While some government departments are still debating their views about social media, there are others who have a strong government social media presence. Some key examples from the past, the Australian Federal Government’s Department of Human Services received complaints from the public who were upset with the process of claiming social security payments. In response to this, the department launched the Facebook page Family Update to provide further assistance to families who rely on Child Support payments, Centrelink and Medicare.
There has also been the implementation of social media channels through the Australian local government. For example, Connecting with Communities research found Brisbane City Council created history when they used social media during the Brisbane floods in the summer of 2010/11. In an effort to share vital information and engage with residents and businesses that needed to evacuate, the use of social media connected residents with life-saving information.

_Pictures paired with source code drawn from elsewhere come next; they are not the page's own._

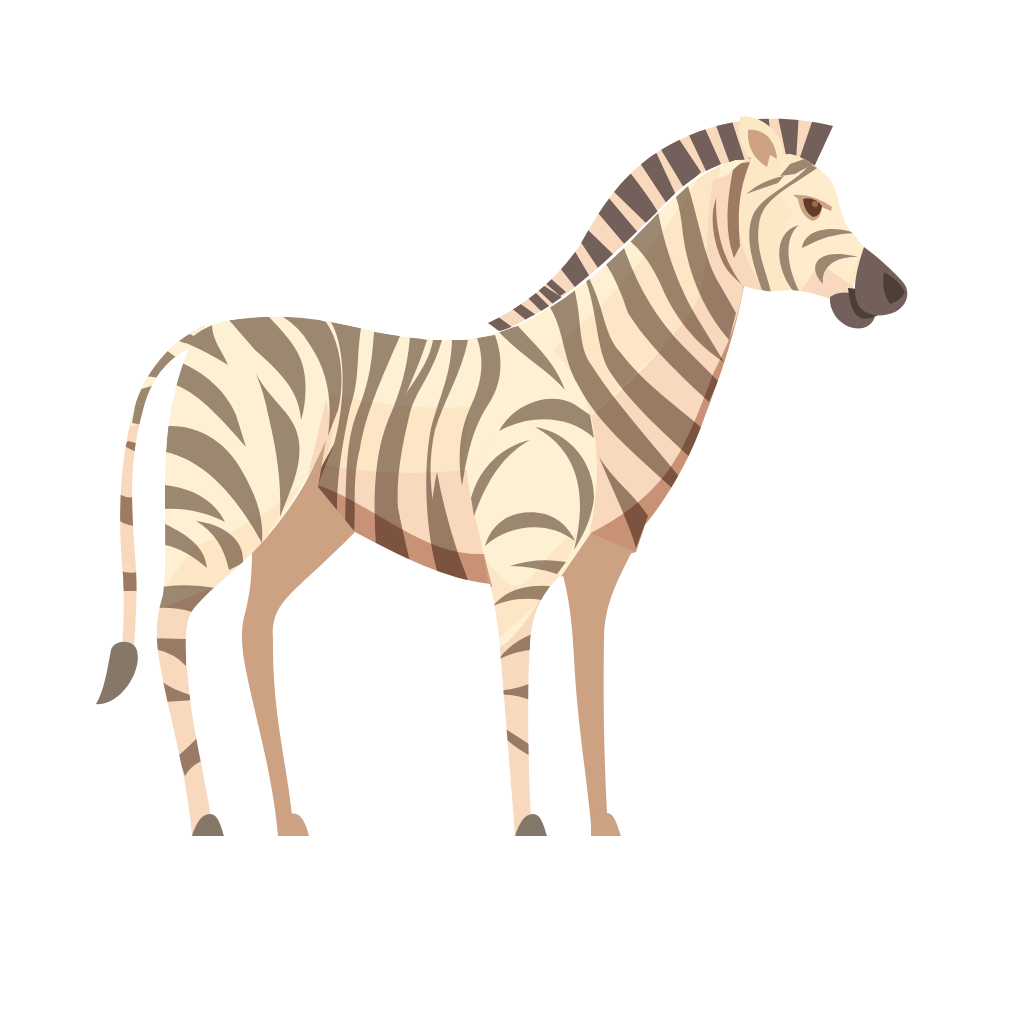
<!DOCTYPE html>
<html lang="en">
<head>
<meta charset="utf-8">
<title>Zebra</title>
<style>
:root{--paper:#fff;--cream:#fef0d2;--face:#fde8c6;--peach:#f9d9bd;--tan:#cda283;--stripe:#9c8870;--stripe-warm:#9e7a62;--mane:#73605a;--muzzle-dark:#4e3e38;--hoof:#857868;--shade-soft:#fdf5f0;--shade-peach:#fae7e6;--shade-deep:#ceac9f}
html,body{margin:0;background:var(--paper);overflow:hidden}
svg{display:block;width:1024px;height:1024px}
.cream{fill:var(--cream)}.face{fill:var(--face)}.peach{fill:var(--peach)}.tan{fill:var(--tan)}
.stripes{fill:var(--stripe)}.warm{fill:var(--stripe-warm)}.mane{fill:var(--mane)}.dark{fill:var(--muzzle-dark)}.hoof{fill:var(--hoof)}
.coat{isolation:isolate}
.shade{mix-blend-mode:multiply}
.soft{fill:var(--shade-soft)}.mid{fill:var(--shade-peach)}.deep{fill:var(--shade-deep)}
</style>
</head>
<body>
<svg viewBox="0 0 1024 1024" role="img" aria-label="Zebra standing in profile, facing right">
<defs>
<path id="body-shape" d="M184 345Q200 327 225 321Q275 312 332 322C375 331 405 340 450 340Q478 340 500 332C545 317 590 282 632 240C665 207 690 175 735 160L775 158L790 290Q765 293 744 286C736 330 722 372 705 416C690 460 668 497 645 525L636 552L560 577C543 590 531 615 530 645C527 690 528 760 531 818L515 836C510 770 505 710 500 650Q497 612 490 584C445 579 400 556 355 532L318 487L326 440Q318 460 302 486C285 517 268 538 252 553C235 571 213 586 195 607C183 620 185 650 188 678C192 730 205 775 211 818L192 836C187 775 170 720 161 670C153 630 158 612 163 595C166 570 165 540 165 490C165 435 170 395 190 345Z"/>
<clipPath id="body-clip"><use href="#body-shape"/></clipPath>
<path id="mane-shape" d="M488 323C525 306 558 278 580 245C600 210 615 185 645 161C690 127 755 107 833 126L814 167L790 170L745 160C705 163 680 187 655 214C610 258 565 300 530 317Q512 328 499 331Z"/>
<clipPath id="mane-clip"><use href="#mane-shape"/></clipPath>
<path id="tail-shape" d="M205 325C170 342 142 372 131 420C119 470 118 525 123 575Q125 610 122 648H134C136 615 138 590 135 555C131 500 129 460 143 410C152 375 170 355 200 343Z"/>
<clipPath id="tail-clip"><use href="#tail-shape"/></clipPath>
<path id="head-shape" d="M744 286C722 270 710 245 712 220C714 190 730 165 752 158L790 154Q810 158 830 180C838 190 839 213 848 228L866 250L852 290L830 299C812 292 800 290 785 290Q765 294 744 286Z"/>
<clipPath id="head-clip"><use href="#head-shape"/></clipPath>
<path id="hoof" d="M0 22C4 10 9 0 18 0C26 0 29 12 32 22Z"/>
</defs>

<g id="far-legs" class="tan">
<path d="M326 425C320 470 285 520 252 552C252 580 249 600 244 617C239 640 244 660 249 685C260 735 273 780 278 836L292 815C286 760 272 710 273 640C271 600 290 598 355 532L335 470Z"/>
<path d="M278 836V815L291 814C300 811 306 823 309 836Z"/>
<path d="M563 575C572 610 573 640 575 675C579 735 588 785 592 836L607 813C604 755 603 700 604 640C604 595 625 570 645 524L600 510Z"/>
<path d="M591 836V815L606 813C614 812 617 824 621 836Z"/>
</g>

<g id="tail">
<use href="#tail-shape" class="peach"/>
<g clip-path="url(#tail-clip)">
<path class="cream" d="M120 430L145 330L210 315L205 350L150 420Z"/>
<path class="stripes" d="M176 340L190 334Q203 340 210 360L190 345ZM155 358L166 350L180 360L160 378L145 376ZM138 390L158 384L148 426L132 423Z"/>
<path class="warm" d="M128 441L140 444L136 452L124 446ZM116 492Q126 499 134 497V526Q124 525 116 518ZM118 570Q128 574 138 572V591H118Z"/>
</g>
<path class="hoof" d="M111 650C114 640 131 639 136 648C143 664 129 690 114 699Q105 705 96 704C104 691 107 671 111 650Z"/>
</g>

<g id="mane">
<use href="#mane-shape" class="peach"/>
<g class="mane" clip-path="url(#mane-clip)">
<path d="M480 326L497 316L512 327L500 337ZM510 307L518 302L536 315L526 320ZM527 297L534 291L551 308L543 313ZM536 288L541 284L563 298L555 306ZM544 282L549 277L566 292L560 296Z"/>
<path d="M560 268L573 248L590 277L578 291ZM580 241L587 229L616 257L600 271ZM598 213L608 197L640 235L626 246ZM612 190L628 170Q647 194 658 212L647 224ZM640 163L655 150L676 195L667 204ZM660 148L677 136L701 172L684 188ZM687 131L703 124L721 164L706 171ZM714 120L730 115L746 164L730 164ZM740 112H768L770 130L750 160ZM777 112H799L796 162L786 155ZM814 116L838 124L814 170L799 160Z"/>
</g>
</g>

<g id="coat" class="coat" clip-path="url(#body-clip)">
<use href="#body-shape" class="cream"/>
<g id="neck-stripes" class="stripes">
<path d="M498 331L518 326C536 346 555 362 565 390C548 370 520 355 498 331Z"/>
<path d="M548 304L574 287C583 325 577 345 592 366C617 405 650 440 681 479L672 488C630 450 597 422 578 385C562 358 565 330 548 304Z"/>
<path d="M586 281L589 278C605 310 604 335 620 352C645 385 676 405 704 430L693 460C657 427 630 402 610 372C596 350 598 315 586 281Z"/>
<path d="M606 264L624 248C638 287 656 318 682 345L718 381L709 402C670 366 645 340 628 313Q618 282 606 264Z"/>
<path d="M630 241L658 212C665 247 677 284 696 316L724 362C698 346 677 320 664 292Q650 258 630 241Z"/>
<path d="M676 197L688 186C700 225 705 262 720 285L736 313L729 340C703 310 688 272 683 235Q681 212 676 197Z"/>
<path d="M599 457C614 481 634 494 648 516L636 548C626 515 611 487 599 457Z"/>
</g>
<g id="barrel-stripes" class="stripes">
<path d="M280 315Q307 314 326 322C342 345 345 382 338 410L328 436C333 400 327 370 310 345Q299 326 280 315Z"/>
<path d="M331 322L361 328C356 360 360 380 350 408C343 440 336 480 337 515L348 525L303 500L334 444C345 405 347 350 331 322Z"/>
<path d="M374 332L400 336C380 382 366 413 360 448C352 480 356 505 354 534L345 530C346 485 345 445 356 415C370 382 372 360 374 332Z"/>
<path d="M410 336L427 340C416 375 402 400 390 432C379 465 376 500 376 545L380 548L409 562C399 520 394 480 390 462L395 443L384 475L378 500C375 465 380 440 389 418C401 390 408 365 410 336Z"/>
<path d="M433 340L442 340C431 378 415 390 409 417C401 450 396 480 398 510L410 562L376 546C373 500 374 460 386 427C403 392 428 370 433 340Z"/>
<path d="M452 340L468 340C462 372 444 400 435 430C426 470 432 505 441 540L468 583L438 574C425 530 423 470 431 428C440 395 451 375 452 340Z"/>
<path d="M477 338L495 335C505 363 501 387 486 408C473 430 468 450 462 486C457 455 460 430 470 408C482 383 485 361 477 338Z"/>
<path d="M437 472C444 510 454 545 468 580L441 574C427 542 430 505 437 472Z"/>
</g>
<g id="rump-stripes" class="stripes">
<path d="M195 330L212 323C212 341 222 350 228 365Q207 352 186 343Z"/>
<path d="M229 320L268 316C285 334 303 351 305 378Q307 400 301 420C299 390 280 372 255 350Z"/>
<path d="M256 374C272 403 296 414 299 442C302 468 290 490 280 517C282 475 274 440 268 414Q264 393 256 374Z"/>
<path d="M180 362C205 373 226 391 236 415L246 447C224 422 201 395 176 385Z"/>
<path d="M168 426C200 425 227 443 242 471C255 494 264 515 262 543C241 505 210 462 166 452Z"/>
<path d="M165 485C190 488 213 498 225 522C205 512 185 508 165 509Z"/>
<path d="M196 521C221 524 245 538 243 563L229 570C224 547 214 532 196 521Z"/>
<path d="M165 524C188 535 205 547 207 568C193 556 180 548 165 545Z"/>
<path d="M160 587Q188 583 216 588L192 612Q175 607 158 608Z"/>
<path d="M150 638L186 639V666Q174 652 150 648ZM160 680Q172 690 194 696V700L164 702ZM178 756L188 747L197 738L204 760Q191 765 185 776Z"/>
</g>
<g id="shoulder-and-foreleg">
<path class="cream" d="M500 425C515 398 556 397 590 417C602 460 590 510 576 538C560 565 536 585 531 630L500 650L484 545C470 510 462 470 500 425Z"/>
<g class="stripes">
<path d="M499 431C514 403 550 391 574 404L590 415L594 438C569 415 530 414 499 431Z"/>
<path d="M535 427C568 432 594 461 594 498C592 516 585 533 574 550C587 498 581 452 535 427Z"/>
<path d="M471 498C479 469 500 447 530 440C505 454 488 477 474 516Z"/>
<path d="M485 546C493 518 518 508 545 514Q565 520 575 541C548 520 510 524 485 546Z"/>
<path d="M510 566Q537 557 566 562L557 574Q532 566 510 566ZM493 606Q511 583 550 586L542 600Q514 596 493 606ZM498 660Q510 643 532 634V650Q514 651 498 660ZM496 691Q514 690 532 683V701Q514 693 496 695ZM504 728L532 746V757Q514 747 505 738Z"/>
</g>
</g>
<g id="coat-shading" class="shade">
<path class="soft" d="M700 176C670 224 626 290 552 350Q583 380 590 416L713 300L720 165Z"/>
<path class="mid" d="M713 180C704 232 710 265 698 300C674 340 632 383 591 416C601 460 597 495 590 533L655 560L770 300V160Z"/>
<path class="soft" d="M330 393Q395 411 470 407L462 472Q390 477 325 465Z"/>
<path class="mid" d="M326 465Q395 478 467 470C469 505 482 530 489 590L390 580L310 500Z"/>
<path class="mid" d="M326 400L333 430L325 466L318 487L302 500Z"/>
<path class="mid" d="M150 612Q190 597 222 583L215 640V840H150Z"/>
<path class="soft" d="M195 545C236 535 270 510 300 486L230 590L165 587Z"/>
<path class="soft" d="M487 560C508 592 520 590 533 575C547 558 559 542 581 530L550 592L497 640Z"/>
<path class="mid" d="M497 649C522 635 534 605 550 586L560 620L535 840H505Z"/>
</g>
<g id="deep-shading" class="shade deep">
<path d="M318 485C360 500 400 533 440 547Q462 555 484 554L492 587L400 578L340 532Z"/>
<path d="M334 444L303 502L338 523L318 485Z"/>
<path d="M744 283C738 325 724 352 713 374C695 423 681 455 664 476C640 505 615 520 591 533L560 578L640 575L760 330Z"/>
</g>
</g>

<g id="near-hooves" class="hoof">
<use href="#hoof" x="192" y="814"/>
<use href="#hoof" x="515" y="814"/>
</g>

<g id="head">
<g clip-path="url(#head-clip)">
<use href="#head-shape" class="peach"/>
<path class="face" d="M752 158Q730 200 742 245Q752 276 770 296L840 302L880 250L830 160L780 145Z"/>
<path class="cream" d="M778 160Q774 195 794 215Q775 235 784 262Q800 285 842 296L864 246L830 175Z" opacity=".45"/>
<path class="peach" d="M820 262Q836 276 858 289L838 300L800 293Z"/>
<g class="warm">
<path d="M734 164L750 162C737 195 738 218 740 246L734 258C723 228 728 195 734 164Z"/>
<path d="M717 187C713 225 722 258 742 285L736 284C714 255 707 222 717 187Z"/>
</g>
<g class="stripes">
<path d="M746 194Q762 180 784 176L778 183Q763 188 746 194Z"/>
<path d="M817 168C791 187 762 198 759 224C755 250 766 270 771 292L762 290C752 262 743 232 755 211C768 192 795 183 810 164Z"/>
<path d="M799 225C784 237 786 265 799 291L794 292C775 269 772 232 799 225Z"/>
<path d="M802 248C805 229 831 225 855 233Q829 233 802 248Z"/>
<path d="M858 257C835 256 821 267 823 284C806 267 816 246 858 257Z"/>
<path d="M790 164L807 158L815 163L795 174L780 176Z"/>
</g>
</g>
<g id="ear">
<path class="face" d="M740 117C754 113 778 127 783 148Q785 163 779 177C757 170 742 153 739 134Z"/>
<path class="tan" d="M748 130C762 128 776 139 777 159L770 155L767 167C752 158 747 145 748 130Z"/>
</g>
<g id="eye">
<path class="tan" d="M793 195Q812 193 832 207L831 211L822 207Q821 219 813 221Q801 217 798 199Z"/>
<path fill="#623b2a" d="M803 199Q814 196 822 206Q821 216 813 217Q804 212 803 199Z"/>
<circle cx="815" cy="204" r="3" fill="#9a6b50"/>
</g>
<g id="muzzle">
<path class="mane" d="M830 297Q840 290 857 294L875 316C871 332 849 333 836 317Q829 307 830 297Z"/>
<path class="dark" d="M848 288L858 289L878 315Q862 324 854 312Q849 302 848 288Z"/>
<path class="mane" d="M864 247C878 257 891 269 902 281C912 291 907 306 895 312C881 318 866 316 859 306C850 292 858 265 864 247Z"/>
<path class="dark" d="M884 272Q899 280 905 292Q901 301 890 304Q881 292 884 272Z"/>
</g>
</g>
</svg>
</body>
</html>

Government social media channels shouldn’t be ignored, especially as a tool to build trust. Without the audience’s trust, your message will never be heard.
THE NEED FOR A CULTURAL SHIFT
A stiffness resides in government where traditional media is deep-rooted in public relations. With changing times, there needs to be a balance of traditional media and digital communications and some departments have adapted to the shift. As reflected in the WPP Leaders Report; communications departments that are investing in digital comms are reducing their funding in traditional outlets.
In the private sector, many large businesses and big brands use social media as an effective way to solve problems in real-time, monitor sentiment, manage brand reputation and increase loyalty.
There is a need for the government to be courageous and embrace social media like many global businesses do, for example, to respond to customers’ complaints immediately or seek their opinion, giving them the opportunity to resolve the issue and mitigate damage to their brand.
THE RISKS FOR GOVERNMENT
We understand there are inherent risks for government social media, including (but not limited to):
- Liability from Third-Party Content;
- Freedom of Information Act Requests and Public Records Compliance; and
- No centralised control of the outgoing message.
However, it is time for governments to learn to adapt and embrace social media if they wish to productively communicate with their communities.
Social media should be treated as an opportunity, not a threat, for the government to effectively engage with its citizens and help society progress.
Dan Pfeiffer, the Senior Advisor to former President of the United States Barak Obama, said “anything that breaks down barriers and brings the public and politicians closer together is a good thing.”
Social media allows engagement with the public simple yet powerful, provides a useful tool to build audience trust and gives useful insights on public sentiment to help inform government decisions and public policy.
What’s your favourite government social media page?